Data excerpts
+ + + + +
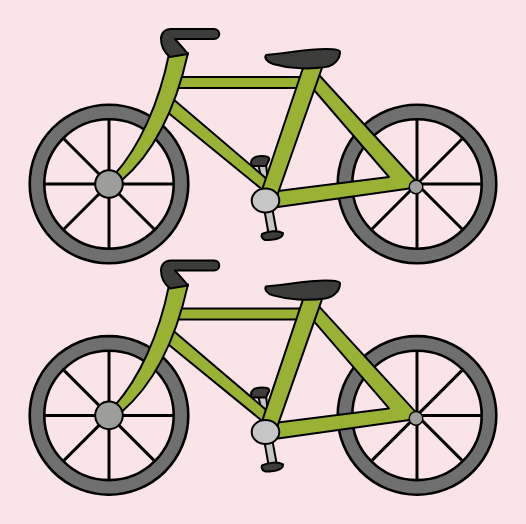
<!DOCTYPE html>
<html lang="en">
<head>
<meta charset="utf-8">
<title>Two green bicycles</title>
<style>
:root {
  --background: #fbe4e8;
  --frame: #9ab234;
  --tyre: #706f6f;
  --hub: #9d9d9c;
  --metal: #c6c6c6;
  --rubber: #3c3c3b;
  --outline: #000;
}
html, body { margin: 0; overflow: hidden; background: var(--background); }
svg { display: block; }
.bicycle { stroke: var(--outline); stroke-width: 2; stroke-linejoin: round; }
.tyre { fill: none; stroke: var(--tyre); stroke-width: 15; }
.rim { fill: none; stroke-width: 2.6; }
.spokes { fill: none; stroke-width: 3; }
.frame { fill: var(--frame); }
.hub { fill: var(--hub); }
.metal { fill: var(--metal); }
.rubber { fill: var(--rubber); }
</style>
</head>
<body>
<svg width="526" height="524" viewBox="0 0 526 524" role="img" aria-label="Two identical green bicycles, one above the other">
  <defs>
    <g id="wheel">
      <circle class="tyre" r="72"/>
      <circle class="rim" r="79.3"/>
      <circle class="rim" r="64.7"/>
      <path class="spokes" d="M-64 0H64M0-64V64M-45-45L45 45M45-45L-45 45"/>
    </g>
    <g id="bicycle" class="bicycle">
      <use href="#wheel" x="109" y="184"/>
      <use href="#wheel" x="417" y="184"/>
      <g id="far-pedal">
        <path class="metal" d="M258 164L266 164L268 182L262 180Z"/>
        <path class="rubber" d="M252 166C249 160 254 156 261 156C267 156 270 157 269 160L266 166Z"/>
      </g>
      <g id="frame" class="frame">
        <path d="M178 77H304L300 88H174Z"/>
        <path d="M173 99L268 180L264 191L166 111Z"/>
        <path d="M319 75L416 181L413 188L278 207V191L389 177L314 90Z"/>
        <path d="M304 65H323L277 196L262 190Z"/>
        <path d="M169 54L188 53C178 98 160 148 121 181L115 174C139 147 159 104 169 54Z"/>
      </g>
      <path id="handlebar" class="rubber" d="M170 57C164 52 161 46 161 39C161 33 165 29 171 29H214C221 29 221 39 214 39H175L188 54Z"/>
      <path id="saddle" class="rubber" d="M266 55C284 54 305 49 326 49C334 49 340 50 340 52C340 59 334 66 325 67C308 70 287 68 273 64C267 62 264 58 266 55Z"/>
      <g id="near-pedal">
        <path class="metal" d="M264 208L272 207L277 234L269 236Z"/>
        <path class="rubber" d="M262 234C268 231 278 230 283 233C283 238 276 240 265 240C262 239 261 236 262 234Z"/>
        <ellipse class="metal" cx="265.5" cy="200.5" rx="13.8" ry="12"/>
      </g>
      <circle class="hub" cx="109" cy="184" r="13.8"/>
      <circle class="hub" cx="416" cy="187" r="6.8" stroke-width="1.4"/>
    </g>
  </defs>
  <rect width="526" height="524" fill="var(--background)"/>
  <use href="#bicycle"/>
  <use href="#bicycle" y="231.4"/>
</svg>
</body>
</html>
+ + + + +
Your instructions: Reproduce each entry exactly, without the pictures.

Response box:
<!DOCTYPE html>
<html lang="en">
<head>
<meta charset="utf-8">
<title>Two green bicycles</title>
<style>
:root {
  --background: #fbe4e8;
  --frame: #9ab234;
  --tyre: #706f6f;
  --hub: #9d9d9c;
  --metal: #c6c6c6;
  --rubber: #3c3c3b;
  --outline: #000;
}
html, body { margin: 0; overflow: hidden; background: var(--background); }
svg { display: block; }
.bicycle { stroke: var(--outline); stroke-width: 2; stroke-linejoin: round; }
.tyre { fill: none; stroke: var(--tyre); stroke-width: 15; }
.rim { fill: none; stroke-width: 2.6; }
.spokes { fill: none; stroke-width: 3; }
.frame { fill: var(--frame); }
.hub { fill: var(--hub); }
.metal { fill: var(--metal); }
.rubber { fill: var(--rubber); }
</style>
</head>
<body>
<svg width="526" height="524" viewBox="0 0 526 524" role="img" aria-label="Two identical green bicycles, one above the other">
  <defs>
    <g id="wheel">
      <circle class="tyre" r="72"/>
      <circle class="rim" r="79.3"/>
      <circle class="rim" r="64.7"/>
      <path class="spokes" d="M-64 0H64M0-64V64M-45-45L45 45M45-45L-45 45"/>
    </g>
    <g id="bicycle" class="bicycle">
      <use href="#wheel" x="109" y="184"/>
      <use href="#wheel" x="417" y="184"/>
      <g id="far-pedal">
        <path class="metal" d="M258 164L266 164L268 182L262 180Z"/>
        <path class="rubber" d="M252 166C249 160 254 156 261 156C267 156 270 157 269 160L266 166Z"/>
      </g>
      <g id="frame" class="frame">
        <path d="M178 77H304L300 88H174Z"/>
        <path d="M173 99L268 180L264 191L166 111Z"/>
        <path d="M319 75L416 181L413 188L278 207V191L389 177L314 90Z"/>
        <path d="M304 65H323L277 196L262 190Z"/>
        <path d="M169 54L188 53C178 98 160 148 121 181L115 174C139 147 159 104 169 54Z"/>
      </g>
      <path id="handlebar" class="rubber" d="M170 57C164 52 161 46 161 39C161 33 165 29 171 29H214C221 29 221 39 214 39H175L188 54Z"/>
      <path id="saddle" class="rubber" d="M266 55C284 54 305 49 326 49C334 49 340 50 340 52C340 59 334 66 325 67C308 70 287 68 273 64C267 62 264 58 266 55Z"/>
      <g id="near-pedal">
        <path class="metal" d="M264 208L272 207L277 234L269 236Z"/>
        <path class="rubber" d="M262 234C268 231 278 230 283 233C283 238 276 240 265 240C262 239 261 236 262 234Z"/>
        <ellipse class="metal" cx="265.5" cy="200.5" rx="13.8" ry="12"/>
      </g>
      <circle class="hub" cx="109" cy="184" r="13.8"/>
      <circle class="hub" cx="416" cy="187" r="6.8" stroke-width="1.4"/>
    </g>
  </defs>
  <rect width="526" height="524" fill="var(--background)"/>
  <use href="#bicycle"/>
  <use href="#bicycle" y="231.4"/>
</svg>
</body>
</html>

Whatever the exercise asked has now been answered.